[Stored data]
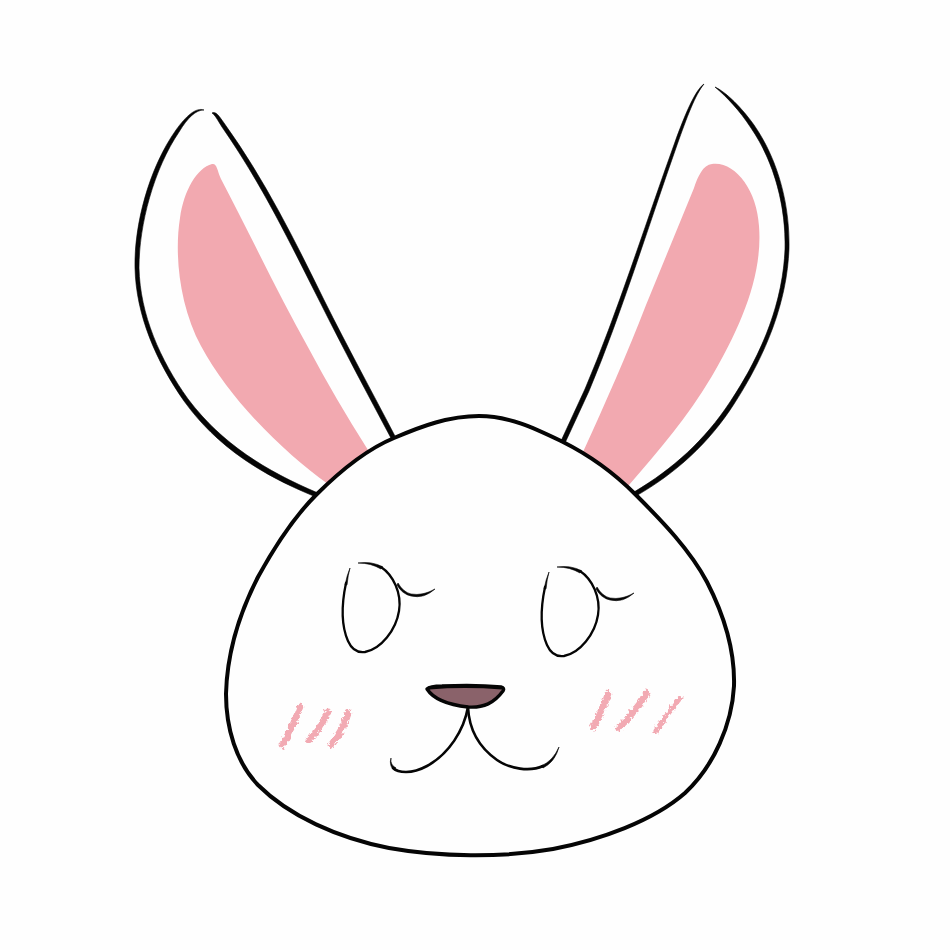
<!DOCTYPE html>
<html lang="en">
<head>
<meta charset="utf-8">
<title>Bunny face</title>
<style>
:root { --paper: #fefefe; --ink: #050505; --ear-pink: #f2a9b0; --nose: #8a626a; --blush: #f2aab3; }
html, body { margin: 0; background: var(--paper); overflow: hidden; }
.bunny { display: block; width: 950px; height: 950px; background: var(--paper); }
.line { fill: none; stroke: var(--ink); stroke-linecap: round; stroke-linejoin: round; }
.brush { fill: var(--ink); stroke: var(--ink); stroke-width: .6; stroke-linejoin: round; }
.inner-ear { fill: var(--ear-pink); }
.head { fill: var(--paper); stroke: var(--ink); stroke-width: 4; }
.nose { fill: var(--nose); stroke: var(--ink); stroke-width: 3.4; stroke-linejoin: round; }
.blush { fill: none; stroke: var(--blush); stroke-width: 6.5; stroke-linecap: round; }
</style>
</head>
<body>
<svg class="bunny" viewBox="0 0 950 950" role="img" aria-label="Line drawing of a white bunny face with pink ears and cheeks">
  <defs>
    <filter id="crayon" x="-10%" y="-20%" width="120%" height="140%">
      <feTurbulence type="fractalNoise" baseFrequency=".35" numOctaves="2" seed="4" result="grain"/>
      <feDisplacementMap in="SourceGraphic" in2="grain" scale="6" xChannelSelector="R" yChannelSelector="G"/>
    </filter>
    <g id="eye">
      <path class="line" stroke-width="2.3" d="M346 583C342 602 341 625 348 641C352 650 358 653 365 652C381 649 396 630 399 611C402 593 393 575 381 567"/>
      <path class="brush" d="M350 568Q347 575 345 585L347 585Q348 575 350 568Z"/>
      <path class="brush" d="M358 563Q372 561 383 567L381 569Q371 563 358 563Z"/>
      <path class="brush" d="M398 583Q403 592 411 594Q423 596 435 589Q424 599 411 596Q402 594 397 585Z"/>
    </g>
  </defs>

  <g id="left-ear">
    <path class="inner-ear" d="M212 164C217 163 217 170 221 179C249 232 277 292 309 349Q335 398 368 450L380 462L340 500L328 484C287 455 231 402 201 346C180 307 174 256 180 218C184 190 197 168 212 164Z"/>
    <path class="brush" d="M204 110C196 107 186 116 176 130C149 168 134 225 135 268C136 315 156 361 184 401C217 447 262 475 316 497L318 493C266 471 222 444 188 399C160 360 140 314 139 268C139 224 154 169 179 132C188 117 196 110 204 110Z"/>
    <path class="brush" d="M212 113C216 111 219 116 224 123C265 180 295 241 324 300C348 348 371 390 396 438L392 440C367 393 344 350 320 302C290 243 263 186 222 127C217 119 215 115 212 113Z"/>
  </g>

  <g id="right-ear">
    <path class="inner-ear" d="M712 164C735 161 757 190 759 226C763 276 740 328 712 376C687 418 660 449 629 485L615 500L570 475L583 452C605 404 627 354 646 305L694 188C698 176 703 165 712 164Z"/>
    <path class="brush" d="M704 84C695 90 684 117 675 142C645 225 617 314 585 389L561 441L565 443L589 391C621 315 648 227 677 145C687 117 695 95 704 84Z"/>
    <path class="brush" d="M715 87C726 92 742 108 754 125C779 161 790 207 789 249C787 301 767 353 734 404C709 443 676 473 636 496L634 492C673 469 705 440 730 402C764 351 783 300 785 249C786 208 775 163 751 128C740 111 727 97 715 87Z"/>
  </g>

  <path class="head" d="M479 416C510 416 536 429 563 442C589 455 615 474 635 494C663 522 690 550 707 582C724 615 735 652 734 686C732 724 714 766 685 793C653 821 600 840 553 849C502 858 439 857 389 848C338 838 289 816 258 785C236 762 226 728 226 694C227 653 240 612 258 577C275 546 293 518 316 495C340 471 365 450 394 438C422 426 449 416 479 416Z"/>

  <g id="eyes">
    <use href="#eye"/>
    <use href="#eye" x="199" y="4"/>
  </g>

  <path class="nose" d="M427 689Q430 686 442 686C463 685 482 685 501 687Q505 688 503 691C494 703 484 708 468 707C450 705 434 700 427 689Z"/>
  <path class="line" stroke-width="3.2" d="M429 688Q465 685 502 688"/>

  <g id="mouth">
    <path class="line" stroke-width="2.6" d="M468 707C464 730 449 754 427 766Q416 772 406 772Q397 772 393 768"/>
    <path class="brush" d="M391 758Q389 765 393 769L396 768Q390 765 391 758Z"/>
    <path class="line" stroke-width="2.6" d="M468 707C469 730 480 748 497 760C510 769 530 772 543 766"/>
    <path class="brush" d="M559 747Q553 761 541 766L543 768Q555 762 559 747Z"/>
  </g>

  <g id="cheeks" class="blush" filter="url(#crayon)">
    <path d="M300 707Q293 727 282 745M328 712Q320 729 309 740M348 713Q343 730 331 745"/>
    <path d="M608 694Q602 712 593 727M647 693Q634 713 619 728"/>
    <path stroke-width="5" d="M680 698Q668 713 656 731"/>
  </g>
</svg>
</body>
</html>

> WHAT THIS TASK INVOLVES: Start at the top line above and repeat the records verbatim, leaving images out.

> RESPONSE FOR THIS EXERCISE:
<!DOCTYPE html>
<html lang="en">
<head>
<meta charset="utf-8">
<title>Bunny face</title>
<style>
:root { --paper: #fefefe; --ink: #050505; --ear-pink: #f2a9b0; --nose: #8a626a; --blush: #f2aab3; }
html, body { margin: 0; background: var(--paper); overflow: hidden; }
.bunny { display: block; width: 950px; height: 950px; background: var(--paper); }
.line { fill: none; stroke: var(--ink); stroke-linecap: round; stroke-linejoin: round; }
.brush { fill: var(--ink); stroke: var(--ink); stroke-width: .6; stroke-linejoin: round; }
.inner-ear { fill: var(--ear-pink); }
.head { fill: var(--paper); stroke: var(--ink); stroke-width: 4; }
.nose { fill: var(--nose); stroke: var(--ink); stroke-width: 3.4; stroke-linejoin: round; }
.blush { fill: none; stroke: var(--blush); stroke-width: 6.5; stroke-linecap: round; }
</style>
</head>
<body>
<svg class="bunny" viewBox="0 0 950 950" role="img" aria-label="Line drawing of a white bunny face with pink ears and cheeks">
  <defs>
    <filter id="crayon" x="-10%" y="-20%" width="120%" height="140%">
      <feTurbulence type="fractalNoise" baseFrequency=".35" numOctaves="2" seed="4" result="grain"/>
      <feDisplacementMap in="SourceGraphic" in2="grain" scale="6" xChannelSelector="R" yChannelSelector="G"/>
    </filter>
    <g id="eye">
      <path class="line" stroke-width="2.3" d="M346 583C342 602 341 625 348 641C352 650 358 653 365 652C381 649 396 630 399 611C402 593 393 575 381 567"/>
      <path class="brush" d="M350 568Q347 575 345 585L347 585Q348 575 350 568Z"/>
      <path class="brush" d="M358 563Q372 561 383 567L381 569Q371 563 358 563Z"/>
      <path class="brush" d="M398 583Q403 592 411 594Q423 596 435 589Q424 599 411 596Q402 594 397 585Z"/>
    </g>
  </defs>

  <g id="left-ear">
    <path class="inner-ear" d="M212 164C217 163 217 170 221 179C249 232 277 292 309 349Q335 398 368 450L380 462L340 500L328 484C287 455 231 402 201 346C180 307 174 256 180 218C184 190 197 168 212 164Z"/>
    <path class="brush" d="M204 110C196 107 186 116 176 130C149 168 134 225 135 268C136 315 156 361 184 401C217 447 262 475 316 497L318 493C266 471 222 444 188 399C160 360 140 314 139 268C139 224 154 169 179 132C188 117 196 110 204 110Z"/>
    <path class="brush" d="M212 113C216 111 219 116 224 123C265 180 295 241 324 300C348 348 371 390 396 438L392 440C367 393 344 350 320 302C290 243 263 186 222 127C217 119 215 115 212 113Z"/>
  </g>

  <g id="right-ear">
    <path class="inner-ear" d="M712 164C735 161 757 190 759 226C763 276 740 328 712 376C687 418 660 449 629 485L615 500L570 475L583 452C605 404 627 354 646 305L694 188C698 176 703 165 712 164Z"/>
    <path class="brush" d="M704 84C695 90 684 117 675 142C645 225 617 314 585 389L561 441L565 443L589 391C621 315 648 227 677 145C687 117 695 95 704 84Z"/>
    <path class="brush" d="M715 87C726 92 742 108 754 125C779 161 790 207 789 249C787 301 767 353 734 404C709 443 676 473 636 496L634 492C673 469 705 440 730 402C764 351 783 300 785 249C786 208 775 163 751 128C740 111 727 97 715 87Z"/>
  </g>

  <path class="head" d="M479 416C510 416 536 429 563 442C589 455 615 474 635 494C663 522 690 550 707 582C724 615 735 652 734 686C732 724 714 766 685 793C653 821 600 840 553 849C502 858 439 857 389 848C338 838 289 816 258 785C236 762 226 728 226 694C227 653 240 612 258 577C275 546 293 518 316 495C340 471 365 450 394 438C422 426 449 416 479 416Z"/>

  <g id="eyes">
    <use href="#eye"/>
    <use href="#eye" x="199" y="4"/>
  </g>

  <path class="nose" d="M427 689Q430 686 442 686C463 685 482 685 501 687Q505 688 503 691C494 703 484 708 468 707C450 705 434 700 427 689Z"/>
  <path class="line" stroke-width="3.2" d="M429 688Q465 685 502 688"/>

  <g id="mouth">
    <path class="line" stroke-width="2.6" d="M468 707C464 730 449 754 427 766Q416 772 406 772Q397 772 393 768"/>
    <path class="brush" d="M391 758Q389 765 393 769L396 768Q390 765 391 758Z"/>
    <path class="line" stroke-width="2.6" d="M468 707C469 730 480 748 497 760C510 769 530 772 543 766"/>
    <path class="brush" d="M559 747Q553 761 541 766L543 768Q555 762 559 747Z"/>
  </g>

  <g id="cheeks" class="blush" filter="url(#crayon)">
    <path d="M300 707Q293 727 282 745M328 712Q320 729 309 740M348 713Q343 730 331 745"/>
    <path d="M608 694Q602 712 593 727M647 693Q634 713 619 728"/>
    <path stroke-width="5" d="M680 698Q668 713 656 731"/>
  </g>
</svg>
</body>
</html>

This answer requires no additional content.